→ **Exercise brief**:
Give the number of lines below that hold the string "grain", and nothing more.

(Stored data entries)
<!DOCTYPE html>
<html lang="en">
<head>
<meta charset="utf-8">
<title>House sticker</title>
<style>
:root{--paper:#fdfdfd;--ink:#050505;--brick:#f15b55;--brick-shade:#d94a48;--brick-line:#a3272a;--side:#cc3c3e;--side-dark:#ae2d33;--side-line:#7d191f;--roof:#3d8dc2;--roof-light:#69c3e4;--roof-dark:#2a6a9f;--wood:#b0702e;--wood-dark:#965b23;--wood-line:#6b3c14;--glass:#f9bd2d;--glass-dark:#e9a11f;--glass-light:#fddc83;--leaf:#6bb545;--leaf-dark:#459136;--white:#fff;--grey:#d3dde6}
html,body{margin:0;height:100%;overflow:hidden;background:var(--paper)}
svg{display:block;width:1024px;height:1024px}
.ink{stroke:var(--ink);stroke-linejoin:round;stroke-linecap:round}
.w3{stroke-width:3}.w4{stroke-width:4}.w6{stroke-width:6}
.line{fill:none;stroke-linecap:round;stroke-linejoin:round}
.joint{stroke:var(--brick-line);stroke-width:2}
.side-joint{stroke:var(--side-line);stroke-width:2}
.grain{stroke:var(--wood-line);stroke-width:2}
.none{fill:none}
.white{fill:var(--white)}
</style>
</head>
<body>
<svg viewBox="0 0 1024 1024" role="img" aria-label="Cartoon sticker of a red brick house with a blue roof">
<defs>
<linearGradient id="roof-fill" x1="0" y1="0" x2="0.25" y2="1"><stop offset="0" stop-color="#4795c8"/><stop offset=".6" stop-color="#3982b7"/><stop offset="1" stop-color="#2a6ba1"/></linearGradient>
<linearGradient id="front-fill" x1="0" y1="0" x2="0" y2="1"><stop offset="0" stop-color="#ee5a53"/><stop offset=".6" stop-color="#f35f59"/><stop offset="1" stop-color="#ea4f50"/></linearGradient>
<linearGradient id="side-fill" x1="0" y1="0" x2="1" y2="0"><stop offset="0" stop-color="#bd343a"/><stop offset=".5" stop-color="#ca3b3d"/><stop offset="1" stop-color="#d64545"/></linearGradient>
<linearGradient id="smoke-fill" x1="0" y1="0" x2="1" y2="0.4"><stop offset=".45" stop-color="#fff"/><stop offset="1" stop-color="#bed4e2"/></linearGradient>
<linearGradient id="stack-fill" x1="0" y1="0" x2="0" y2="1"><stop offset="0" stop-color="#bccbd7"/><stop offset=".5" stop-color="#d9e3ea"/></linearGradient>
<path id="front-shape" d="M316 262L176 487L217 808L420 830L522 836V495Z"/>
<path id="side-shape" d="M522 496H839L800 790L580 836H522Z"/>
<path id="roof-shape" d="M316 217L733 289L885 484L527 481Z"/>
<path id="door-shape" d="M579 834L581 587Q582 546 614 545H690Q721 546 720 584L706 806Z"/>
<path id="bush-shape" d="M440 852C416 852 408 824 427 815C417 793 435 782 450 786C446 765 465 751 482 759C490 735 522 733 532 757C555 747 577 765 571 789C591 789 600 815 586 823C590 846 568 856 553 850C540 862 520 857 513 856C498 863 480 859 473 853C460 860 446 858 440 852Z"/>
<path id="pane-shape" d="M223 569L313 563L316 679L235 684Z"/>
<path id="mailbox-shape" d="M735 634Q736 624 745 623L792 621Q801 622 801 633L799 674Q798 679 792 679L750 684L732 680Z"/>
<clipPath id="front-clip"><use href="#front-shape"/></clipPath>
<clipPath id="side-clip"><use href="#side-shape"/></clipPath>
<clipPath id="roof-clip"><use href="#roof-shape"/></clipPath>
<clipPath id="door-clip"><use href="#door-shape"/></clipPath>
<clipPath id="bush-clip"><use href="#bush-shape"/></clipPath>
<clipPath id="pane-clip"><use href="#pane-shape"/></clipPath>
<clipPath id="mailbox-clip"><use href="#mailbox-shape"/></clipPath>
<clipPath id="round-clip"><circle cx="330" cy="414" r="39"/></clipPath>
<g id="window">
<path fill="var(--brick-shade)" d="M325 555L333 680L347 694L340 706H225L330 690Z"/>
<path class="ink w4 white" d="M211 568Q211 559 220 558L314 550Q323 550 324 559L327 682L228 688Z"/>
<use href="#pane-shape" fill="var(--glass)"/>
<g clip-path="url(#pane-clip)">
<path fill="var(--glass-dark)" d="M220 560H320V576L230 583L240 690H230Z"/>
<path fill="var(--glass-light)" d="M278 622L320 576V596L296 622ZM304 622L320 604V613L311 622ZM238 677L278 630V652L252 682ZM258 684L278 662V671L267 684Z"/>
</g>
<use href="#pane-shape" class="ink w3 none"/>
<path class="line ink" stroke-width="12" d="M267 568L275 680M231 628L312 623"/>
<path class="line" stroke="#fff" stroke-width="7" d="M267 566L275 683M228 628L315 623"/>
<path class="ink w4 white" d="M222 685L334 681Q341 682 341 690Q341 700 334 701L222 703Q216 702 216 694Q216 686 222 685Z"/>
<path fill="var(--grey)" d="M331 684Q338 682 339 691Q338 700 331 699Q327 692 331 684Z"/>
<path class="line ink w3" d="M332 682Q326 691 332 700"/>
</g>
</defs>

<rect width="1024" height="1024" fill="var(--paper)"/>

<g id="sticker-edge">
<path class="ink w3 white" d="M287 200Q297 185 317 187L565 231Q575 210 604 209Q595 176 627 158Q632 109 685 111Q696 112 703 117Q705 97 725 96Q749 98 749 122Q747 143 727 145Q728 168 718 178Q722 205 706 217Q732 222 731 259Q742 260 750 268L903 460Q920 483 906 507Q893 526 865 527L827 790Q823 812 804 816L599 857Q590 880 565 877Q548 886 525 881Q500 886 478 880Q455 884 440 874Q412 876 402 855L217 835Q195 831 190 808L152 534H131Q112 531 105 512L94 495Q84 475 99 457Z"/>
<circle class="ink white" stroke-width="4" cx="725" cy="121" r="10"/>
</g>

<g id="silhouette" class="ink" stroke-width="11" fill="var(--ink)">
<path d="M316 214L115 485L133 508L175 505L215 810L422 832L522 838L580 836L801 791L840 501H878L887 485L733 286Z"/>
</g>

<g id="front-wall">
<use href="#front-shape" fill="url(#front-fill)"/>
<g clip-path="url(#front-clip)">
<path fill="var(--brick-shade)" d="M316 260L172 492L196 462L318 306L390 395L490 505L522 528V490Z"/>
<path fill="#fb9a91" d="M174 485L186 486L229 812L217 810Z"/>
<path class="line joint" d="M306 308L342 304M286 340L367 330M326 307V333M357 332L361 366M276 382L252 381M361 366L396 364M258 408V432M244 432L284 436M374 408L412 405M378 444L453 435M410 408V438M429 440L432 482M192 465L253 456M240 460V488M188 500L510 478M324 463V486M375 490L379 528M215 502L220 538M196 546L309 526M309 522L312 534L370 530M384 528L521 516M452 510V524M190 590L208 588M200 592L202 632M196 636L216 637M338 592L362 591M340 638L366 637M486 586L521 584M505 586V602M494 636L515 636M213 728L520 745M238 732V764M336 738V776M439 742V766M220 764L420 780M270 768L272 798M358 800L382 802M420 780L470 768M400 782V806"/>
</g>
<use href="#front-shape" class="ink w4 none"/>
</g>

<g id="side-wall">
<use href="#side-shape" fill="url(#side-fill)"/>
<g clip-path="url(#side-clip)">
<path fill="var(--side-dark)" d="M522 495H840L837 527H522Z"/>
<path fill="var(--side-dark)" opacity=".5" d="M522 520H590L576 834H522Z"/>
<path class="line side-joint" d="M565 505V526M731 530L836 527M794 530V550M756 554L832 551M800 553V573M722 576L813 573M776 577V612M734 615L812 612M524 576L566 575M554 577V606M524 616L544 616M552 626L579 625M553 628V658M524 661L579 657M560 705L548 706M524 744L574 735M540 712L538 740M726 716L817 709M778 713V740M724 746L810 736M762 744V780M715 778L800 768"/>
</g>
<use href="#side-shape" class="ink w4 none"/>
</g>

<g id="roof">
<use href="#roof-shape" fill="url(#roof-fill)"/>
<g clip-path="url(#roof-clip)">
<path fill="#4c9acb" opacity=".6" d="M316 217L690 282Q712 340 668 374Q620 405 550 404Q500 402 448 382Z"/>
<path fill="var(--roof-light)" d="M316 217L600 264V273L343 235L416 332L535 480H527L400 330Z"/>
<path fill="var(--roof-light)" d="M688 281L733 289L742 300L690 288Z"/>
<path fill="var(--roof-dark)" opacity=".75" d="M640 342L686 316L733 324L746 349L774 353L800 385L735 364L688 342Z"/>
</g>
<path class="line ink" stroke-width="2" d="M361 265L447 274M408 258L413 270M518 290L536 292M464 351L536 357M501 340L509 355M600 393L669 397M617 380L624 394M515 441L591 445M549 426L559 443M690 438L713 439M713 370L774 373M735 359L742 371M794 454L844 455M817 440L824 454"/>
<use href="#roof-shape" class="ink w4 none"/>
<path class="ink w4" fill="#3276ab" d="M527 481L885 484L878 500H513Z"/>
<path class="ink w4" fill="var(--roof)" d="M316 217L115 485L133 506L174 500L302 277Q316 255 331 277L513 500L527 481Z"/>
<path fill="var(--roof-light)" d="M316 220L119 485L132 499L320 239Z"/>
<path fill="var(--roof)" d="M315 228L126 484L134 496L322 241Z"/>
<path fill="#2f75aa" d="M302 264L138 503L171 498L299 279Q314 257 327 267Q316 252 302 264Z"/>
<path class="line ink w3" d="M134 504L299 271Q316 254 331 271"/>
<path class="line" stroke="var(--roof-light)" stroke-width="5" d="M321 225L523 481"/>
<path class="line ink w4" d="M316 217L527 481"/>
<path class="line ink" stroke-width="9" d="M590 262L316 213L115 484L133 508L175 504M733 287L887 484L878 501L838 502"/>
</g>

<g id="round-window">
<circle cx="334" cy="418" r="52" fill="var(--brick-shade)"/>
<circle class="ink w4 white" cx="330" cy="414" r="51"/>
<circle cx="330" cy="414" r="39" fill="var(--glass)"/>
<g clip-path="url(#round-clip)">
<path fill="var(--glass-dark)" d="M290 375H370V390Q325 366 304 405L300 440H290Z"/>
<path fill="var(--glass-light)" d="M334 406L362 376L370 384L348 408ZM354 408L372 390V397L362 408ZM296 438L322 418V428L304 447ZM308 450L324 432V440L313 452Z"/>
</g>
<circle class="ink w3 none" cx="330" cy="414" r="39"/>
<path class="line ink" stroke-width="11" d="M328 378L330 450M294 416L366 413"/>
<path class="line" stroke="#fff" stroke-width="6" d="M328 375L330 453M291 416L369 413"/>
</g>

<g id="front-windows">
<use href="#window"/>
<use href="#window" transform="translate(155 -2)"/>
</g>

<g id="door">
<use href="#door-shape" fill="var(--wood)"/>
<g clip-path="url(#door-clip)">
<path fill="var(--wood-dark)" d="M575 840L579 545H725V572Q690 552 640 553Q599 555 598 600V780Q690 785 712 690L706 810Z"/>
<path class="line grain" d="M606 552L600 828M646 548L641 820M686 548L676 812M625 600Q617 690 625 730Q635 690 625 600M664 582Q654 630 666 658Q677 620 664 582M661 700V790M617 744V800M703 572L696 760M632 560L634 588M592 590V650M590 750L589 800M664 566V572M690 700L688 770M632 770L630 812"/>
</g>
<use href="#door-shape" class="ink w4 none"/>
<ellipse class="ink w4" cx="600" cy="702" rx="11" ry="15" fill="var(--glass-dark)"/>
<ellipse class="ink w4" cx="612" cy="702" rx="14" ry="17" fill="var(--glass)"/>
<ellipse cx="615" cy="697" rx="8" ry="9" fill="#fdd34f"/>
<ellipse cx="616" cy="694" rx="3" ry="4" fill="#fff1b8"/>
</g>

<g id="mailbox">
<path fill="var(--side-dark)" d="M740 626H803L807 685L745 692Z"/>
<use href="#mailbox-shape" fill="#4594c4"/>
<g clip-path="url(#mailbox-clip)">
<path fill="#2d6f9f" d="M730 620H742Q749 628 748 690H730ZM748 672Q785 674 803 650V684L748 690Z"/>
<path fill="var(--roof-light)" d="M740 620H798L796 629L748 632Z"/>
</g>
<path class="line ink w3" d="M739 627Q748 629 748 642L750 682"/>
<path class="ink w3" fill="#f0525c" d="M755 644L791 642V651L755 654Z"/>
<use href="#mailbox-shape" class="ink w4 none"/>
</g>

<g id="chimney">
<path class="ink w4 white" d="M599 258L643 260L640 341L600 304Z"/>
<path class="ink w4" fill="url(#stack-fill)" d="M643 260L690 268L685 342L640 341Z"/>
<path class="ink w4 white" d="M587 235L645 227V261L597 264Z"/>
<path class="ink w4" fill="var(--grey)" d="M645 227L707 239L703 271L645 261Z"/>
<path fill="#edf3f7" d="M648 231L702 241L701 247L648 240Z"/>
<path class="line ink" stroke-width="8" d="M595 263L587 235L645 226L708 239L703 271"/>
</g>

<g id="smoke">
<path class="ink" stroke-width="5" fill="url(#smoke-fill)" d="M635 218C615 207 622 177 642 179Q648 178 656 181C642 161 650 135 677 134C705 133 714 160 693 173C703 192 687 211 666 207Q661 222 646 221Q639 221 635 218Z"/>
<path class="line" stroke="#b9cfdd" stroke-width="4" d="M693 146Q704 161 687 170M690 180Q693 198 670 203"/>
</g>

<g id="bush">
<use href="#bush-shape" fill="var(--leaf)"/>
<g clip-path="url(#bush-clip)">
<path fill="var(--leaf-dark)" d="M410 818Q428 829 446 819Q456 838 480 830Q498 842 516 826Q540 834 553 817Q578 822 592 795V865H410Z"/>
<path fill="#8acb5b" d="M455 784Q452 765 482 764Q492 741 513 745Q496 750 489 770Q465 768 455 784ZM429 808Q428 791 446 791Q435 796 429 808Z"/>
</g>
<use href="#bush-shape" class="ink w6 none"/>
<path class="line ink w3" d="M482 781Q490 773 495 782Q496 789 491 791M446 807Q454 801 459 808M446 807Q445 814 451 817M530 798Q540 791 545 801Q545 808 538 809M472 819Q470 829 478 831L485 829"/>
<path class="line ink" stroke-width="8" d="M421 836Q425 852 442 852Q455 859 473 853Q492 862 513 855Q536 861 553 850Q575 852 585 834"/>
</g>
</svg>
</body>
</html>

→ **Task solution**:
2